## Task requirements:
Report every line of the records that contains the word "gradient".

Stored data
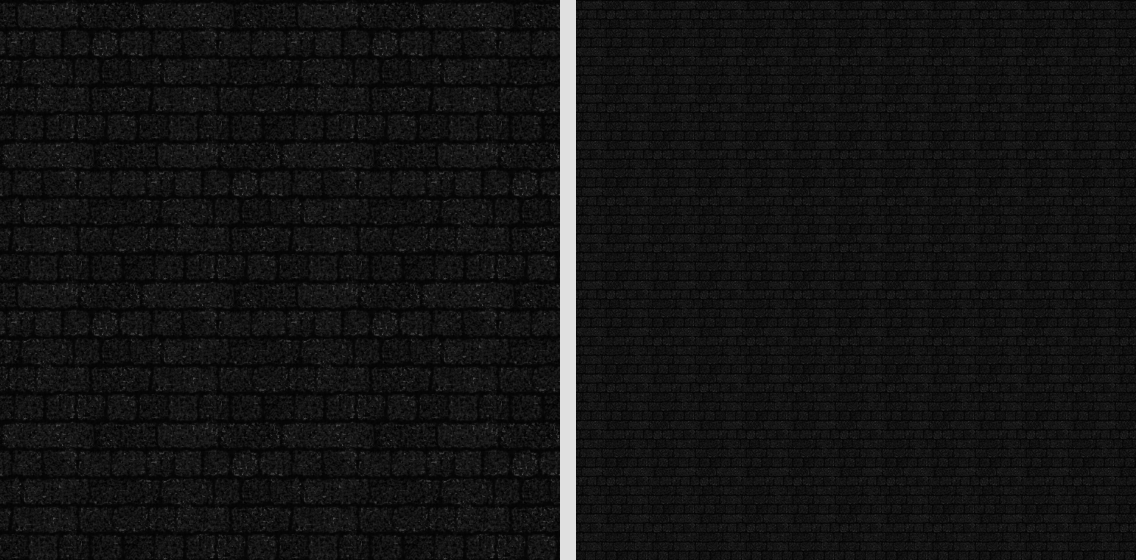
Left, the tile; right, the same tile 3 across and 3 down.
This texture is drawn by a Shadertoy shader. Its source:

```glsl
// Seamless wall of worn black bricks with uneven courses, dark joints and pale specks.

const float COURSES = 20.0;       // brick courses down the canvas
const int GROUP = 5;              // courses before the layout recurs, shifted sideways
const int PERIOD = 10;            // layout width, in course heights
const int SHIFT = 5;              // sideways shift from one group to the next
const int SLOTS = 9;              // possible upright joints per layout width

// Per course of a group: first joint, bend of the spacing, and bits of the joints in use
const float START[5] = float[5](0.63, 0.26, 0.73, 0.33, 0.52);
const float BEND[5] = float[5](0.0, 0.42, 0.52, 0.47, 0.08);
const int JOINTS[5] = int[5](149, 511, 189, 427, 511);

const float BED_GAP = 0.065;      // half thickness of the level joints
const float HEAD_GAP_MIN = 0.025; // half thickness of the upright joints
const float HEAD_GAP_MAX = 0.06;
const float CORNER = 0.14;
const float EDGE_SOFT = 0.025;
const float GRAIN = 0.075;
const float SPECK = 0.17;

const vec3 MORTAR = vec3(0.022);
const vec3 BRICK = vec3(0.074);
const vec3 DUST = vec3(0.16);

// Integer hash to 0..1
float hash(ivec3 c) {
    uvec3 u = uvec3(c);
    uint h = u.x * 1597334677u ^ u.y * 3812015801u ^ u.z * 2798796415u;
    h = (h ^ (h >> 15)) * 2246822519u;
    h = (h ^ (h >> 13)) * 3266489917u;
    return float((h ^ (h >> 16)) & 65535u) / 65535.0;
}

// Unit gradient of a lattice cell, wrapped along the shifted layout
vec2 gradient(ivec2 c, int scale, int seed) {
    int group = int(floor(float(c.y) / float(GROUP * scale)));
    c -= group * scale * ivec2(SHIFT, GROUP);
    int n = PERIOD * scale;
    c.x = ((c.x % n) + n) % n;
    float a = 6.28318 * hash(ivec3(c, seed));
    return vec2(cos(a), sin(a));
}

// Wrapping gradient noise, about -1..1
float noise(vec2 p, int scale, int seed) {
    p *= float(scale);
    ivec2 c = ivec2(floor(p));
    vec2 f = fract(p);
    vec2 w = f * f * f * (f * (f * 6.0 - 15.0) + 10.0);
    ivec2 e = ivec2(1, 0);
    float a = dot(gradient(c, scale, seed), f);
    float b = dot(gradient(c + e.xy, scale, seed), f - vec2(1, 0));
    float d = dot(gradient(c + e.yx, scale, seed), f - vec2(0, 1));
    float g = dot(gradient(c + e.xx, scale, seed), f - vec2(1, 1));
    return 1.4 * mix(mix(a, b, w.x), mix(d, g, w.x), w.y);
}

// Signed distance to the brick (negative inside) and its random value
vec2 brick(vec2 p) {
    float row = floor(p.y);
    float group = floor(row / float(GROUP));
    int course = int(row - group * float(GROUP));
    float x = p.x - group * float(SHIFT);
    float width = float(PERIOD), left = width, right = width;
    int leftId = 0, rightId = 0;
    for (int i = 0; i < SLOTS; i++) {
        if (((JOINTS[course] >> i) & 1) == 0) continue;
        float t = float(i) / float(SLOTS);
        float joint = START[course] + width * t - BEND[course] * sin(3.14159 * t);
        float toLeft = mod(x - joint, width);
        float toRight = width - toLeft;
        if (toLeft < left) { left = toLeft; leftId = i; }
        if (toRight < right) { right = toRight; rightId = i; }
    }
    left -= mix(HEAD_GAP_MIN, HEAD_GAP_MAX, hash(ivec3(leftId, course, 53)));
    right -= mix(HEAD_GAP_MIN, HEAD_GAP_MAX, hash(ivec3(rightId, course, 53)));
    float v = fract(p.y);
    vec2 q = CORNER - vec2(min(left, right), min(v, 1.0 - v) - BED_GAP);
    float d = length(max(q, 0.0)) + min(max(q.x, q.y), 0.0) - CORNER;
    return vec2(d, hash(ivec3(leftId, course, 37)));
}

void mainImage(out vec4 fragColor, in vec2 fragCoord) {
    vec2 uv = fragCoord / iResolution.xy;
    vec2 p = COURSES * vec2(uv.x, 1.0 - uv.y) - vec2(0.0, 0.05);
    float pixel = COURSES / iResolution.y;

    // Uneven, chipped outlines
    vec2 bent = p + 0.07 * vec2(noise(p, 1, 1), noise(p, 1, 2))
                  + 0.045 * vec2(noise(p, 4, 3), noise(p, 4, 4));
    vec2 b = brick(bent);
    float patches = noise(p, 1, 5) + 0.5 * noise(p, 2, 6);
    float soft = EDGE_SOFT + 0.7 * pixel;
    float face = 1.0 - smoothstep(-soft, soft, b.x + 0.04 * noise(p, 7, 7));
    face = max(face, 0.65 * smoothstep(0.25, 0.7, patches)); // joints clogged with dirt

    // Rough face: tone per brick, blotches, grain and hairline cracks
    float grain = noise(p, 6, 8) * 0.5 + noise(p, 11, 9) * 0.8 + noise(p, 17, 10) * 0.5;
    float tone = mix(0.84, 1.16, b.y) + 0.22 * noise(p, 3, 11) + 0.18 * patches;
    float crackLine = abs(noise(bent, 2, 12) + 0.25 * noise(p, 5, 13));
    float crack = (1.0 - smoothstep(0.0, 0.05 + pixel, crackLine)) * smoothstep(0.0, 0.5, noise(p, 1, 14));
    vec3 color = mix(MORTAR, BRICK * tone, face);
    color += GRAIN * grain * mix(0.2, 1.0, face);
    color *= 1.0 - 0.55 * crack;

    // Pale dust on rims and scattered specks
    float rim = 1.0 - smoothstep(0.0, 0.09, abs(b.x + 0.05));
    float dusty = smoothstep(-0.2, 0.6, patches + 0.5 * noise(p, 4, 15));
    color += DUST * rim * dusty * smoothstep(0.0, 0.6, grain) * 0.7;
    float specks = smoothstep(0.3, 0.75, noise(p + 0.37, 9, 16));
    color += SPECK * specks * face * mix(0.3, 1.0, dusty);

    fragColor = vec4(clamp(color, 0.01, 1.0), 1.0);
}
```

* * *

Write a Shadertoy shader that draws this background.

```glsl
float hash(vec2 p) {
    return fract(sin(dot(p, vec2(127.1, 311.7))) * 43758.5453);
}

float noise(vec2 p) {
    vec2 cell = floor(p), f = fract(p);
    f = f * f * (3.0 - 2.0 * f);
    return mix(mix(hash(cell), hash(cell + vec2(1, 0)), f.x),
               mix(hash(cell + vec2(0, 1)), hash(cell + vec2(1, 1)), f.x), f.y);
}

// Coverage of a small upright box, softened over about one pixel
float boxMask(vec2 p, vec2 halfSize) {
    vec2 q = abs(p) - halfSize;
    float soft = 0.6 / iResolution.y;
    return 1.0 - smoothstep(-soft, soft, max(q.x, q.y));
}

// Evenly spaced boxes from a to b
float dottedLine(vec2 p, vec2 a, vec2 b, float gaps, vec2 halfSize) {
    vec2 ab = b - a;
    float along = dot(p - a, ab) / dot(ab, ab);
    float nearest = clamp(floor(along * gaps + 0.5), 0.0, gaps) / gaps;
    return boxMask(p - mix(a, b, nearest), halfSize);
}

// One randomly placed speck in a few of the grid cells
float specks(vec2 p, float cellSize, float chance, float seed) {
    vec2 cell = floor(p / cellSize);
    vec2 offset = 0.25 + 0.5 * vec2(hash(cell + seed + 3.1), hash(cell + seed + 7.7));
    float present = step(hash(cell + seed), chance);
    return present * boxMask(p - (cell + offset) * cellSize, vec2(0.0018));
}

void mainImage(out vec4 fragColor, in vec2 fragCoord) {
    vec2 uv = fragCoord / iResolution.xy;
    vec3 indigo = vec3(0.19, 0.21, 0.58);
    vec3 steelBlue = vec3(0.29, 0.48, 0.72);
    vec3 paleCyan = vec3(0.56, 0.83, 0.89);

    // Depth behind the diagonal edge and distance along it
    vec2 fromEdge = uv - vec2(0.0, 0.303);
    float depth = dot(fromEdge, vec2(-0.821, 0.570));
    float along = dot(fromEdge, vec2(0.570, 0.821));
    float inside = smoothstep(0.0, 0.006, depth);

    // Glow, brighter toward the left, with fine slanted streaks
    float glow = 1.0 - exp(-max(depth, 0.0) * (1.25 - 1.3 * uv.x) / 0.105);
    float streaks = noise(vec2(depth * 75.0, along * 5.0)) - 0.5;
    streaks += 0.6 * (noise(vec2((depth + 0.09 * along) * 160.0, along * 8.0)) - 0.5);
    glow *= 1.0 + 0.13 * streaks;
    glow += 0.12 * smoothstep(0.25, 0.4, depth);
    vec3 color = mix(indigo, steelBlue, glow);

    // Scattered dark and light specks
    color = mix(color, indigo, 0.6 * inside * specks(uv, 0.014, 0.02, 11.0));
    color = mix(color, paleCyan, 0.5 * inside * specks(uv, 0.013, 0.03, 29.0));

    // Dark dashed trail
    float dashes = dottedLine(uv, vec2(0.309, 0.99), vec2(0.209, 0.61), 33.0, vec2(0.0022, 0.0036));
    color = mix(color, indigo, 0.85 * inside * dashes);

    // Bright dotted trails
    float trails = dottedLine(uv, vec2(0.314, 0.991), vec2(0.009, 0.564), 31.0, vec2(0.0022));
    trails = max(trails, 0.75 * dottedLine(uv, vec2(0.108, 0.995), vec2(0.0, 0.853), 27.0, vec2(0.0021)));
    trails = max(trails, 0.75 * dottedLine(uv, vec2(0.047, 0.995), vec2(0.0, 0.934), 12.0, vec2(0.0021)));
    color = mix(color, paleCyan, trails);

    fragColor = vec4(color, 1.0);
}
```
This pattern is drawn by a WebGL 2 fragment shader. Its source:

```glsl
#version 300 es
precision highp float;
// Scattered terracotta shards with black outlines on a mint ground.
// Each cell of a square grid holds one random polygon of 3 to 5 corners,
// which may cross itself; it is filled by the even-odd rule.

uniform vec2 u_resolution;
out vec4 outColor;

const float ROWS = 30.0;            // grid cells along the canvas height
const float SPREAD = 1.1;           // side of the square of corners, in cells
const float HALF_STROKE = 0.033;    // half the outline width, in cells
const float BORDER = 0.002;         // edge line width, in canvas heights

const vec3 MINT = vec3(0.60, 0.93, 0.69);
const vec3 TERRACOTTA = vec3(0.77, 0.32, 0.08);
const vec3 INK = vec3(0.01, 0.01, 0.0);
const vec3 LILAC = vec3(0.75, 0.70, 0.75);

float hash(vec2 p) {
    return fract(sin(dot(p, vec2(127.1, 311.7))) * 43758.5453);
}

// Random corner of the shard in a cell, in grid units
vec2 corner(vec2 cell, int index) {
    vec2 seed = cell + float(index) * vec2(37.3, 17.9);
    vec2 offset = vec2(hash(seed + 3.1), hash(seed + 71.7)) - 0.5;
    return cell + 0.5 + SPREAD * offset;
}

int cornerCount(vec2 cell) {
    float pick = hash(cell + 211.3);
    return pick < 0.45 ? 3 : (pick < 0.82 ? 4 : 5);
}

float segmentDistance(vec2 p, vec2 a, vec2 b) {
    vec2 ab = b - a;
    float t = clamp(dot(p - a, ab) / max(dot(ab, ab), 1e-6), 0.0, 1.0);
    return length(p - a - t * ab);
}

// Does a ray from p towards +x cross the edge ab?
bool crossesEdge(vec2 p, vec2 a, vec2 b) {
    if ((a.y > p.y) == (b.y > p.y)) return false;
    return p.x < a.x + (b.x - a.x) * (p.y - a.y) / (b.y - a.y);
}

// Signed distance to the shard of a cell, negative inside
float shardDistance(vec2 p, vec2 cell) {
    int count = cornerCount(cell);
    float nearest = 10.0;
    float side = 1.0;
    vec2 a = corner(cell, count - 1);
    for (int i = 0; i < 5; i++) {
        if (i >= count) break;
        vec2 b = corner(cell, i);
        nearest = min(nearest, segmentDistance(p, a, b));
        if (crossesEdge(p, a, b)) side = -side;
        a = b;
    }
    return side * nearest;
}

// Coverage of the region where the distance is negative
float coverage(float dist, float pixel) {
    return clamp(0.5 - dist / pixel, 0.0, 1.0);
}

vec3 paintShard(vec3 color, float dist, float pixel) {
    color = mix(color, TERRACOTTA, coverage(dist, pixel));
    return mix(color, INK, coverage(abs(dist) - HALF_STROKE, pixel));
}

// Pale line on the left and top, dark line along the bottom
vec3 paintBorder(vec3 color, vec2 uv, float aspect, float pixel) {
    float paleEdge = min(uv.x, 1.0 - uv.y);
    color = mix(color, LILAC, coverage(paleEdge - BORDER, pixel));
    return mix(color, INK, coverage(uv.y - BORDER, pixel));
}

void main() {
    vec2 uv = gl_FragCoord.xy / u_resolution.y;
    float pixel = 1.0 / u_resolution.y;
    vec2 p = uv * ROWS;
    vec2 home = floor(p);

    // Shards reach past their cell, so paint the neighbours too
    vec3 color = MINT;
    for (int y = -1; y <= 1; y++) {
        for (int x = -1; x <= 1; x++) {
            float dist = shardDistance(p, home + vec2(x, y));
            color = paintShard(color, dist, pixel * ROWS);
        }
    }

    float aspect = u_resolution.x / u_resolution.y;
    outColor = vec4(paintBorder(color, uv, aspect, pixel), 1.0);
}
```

## Task answer:
// Unit gradient of a lattice cell, wrapped along the shifted layout
vec2 gradient(ivec2 c, int scale, int seed) {
// Wrapping gradient noise, about -1..1
    float a = dot(gradient(c, scale, seed), f);
    float b = dot(gradient(c + e.xy, scale, seed), f - vec2(1, 0));
    float d = dot(gradient(c + e.yx, scale, seed), f - vec2(0, 1));
    float g = dot(gradient(c + e.xx, scale, seed), f - vec2(1, 1));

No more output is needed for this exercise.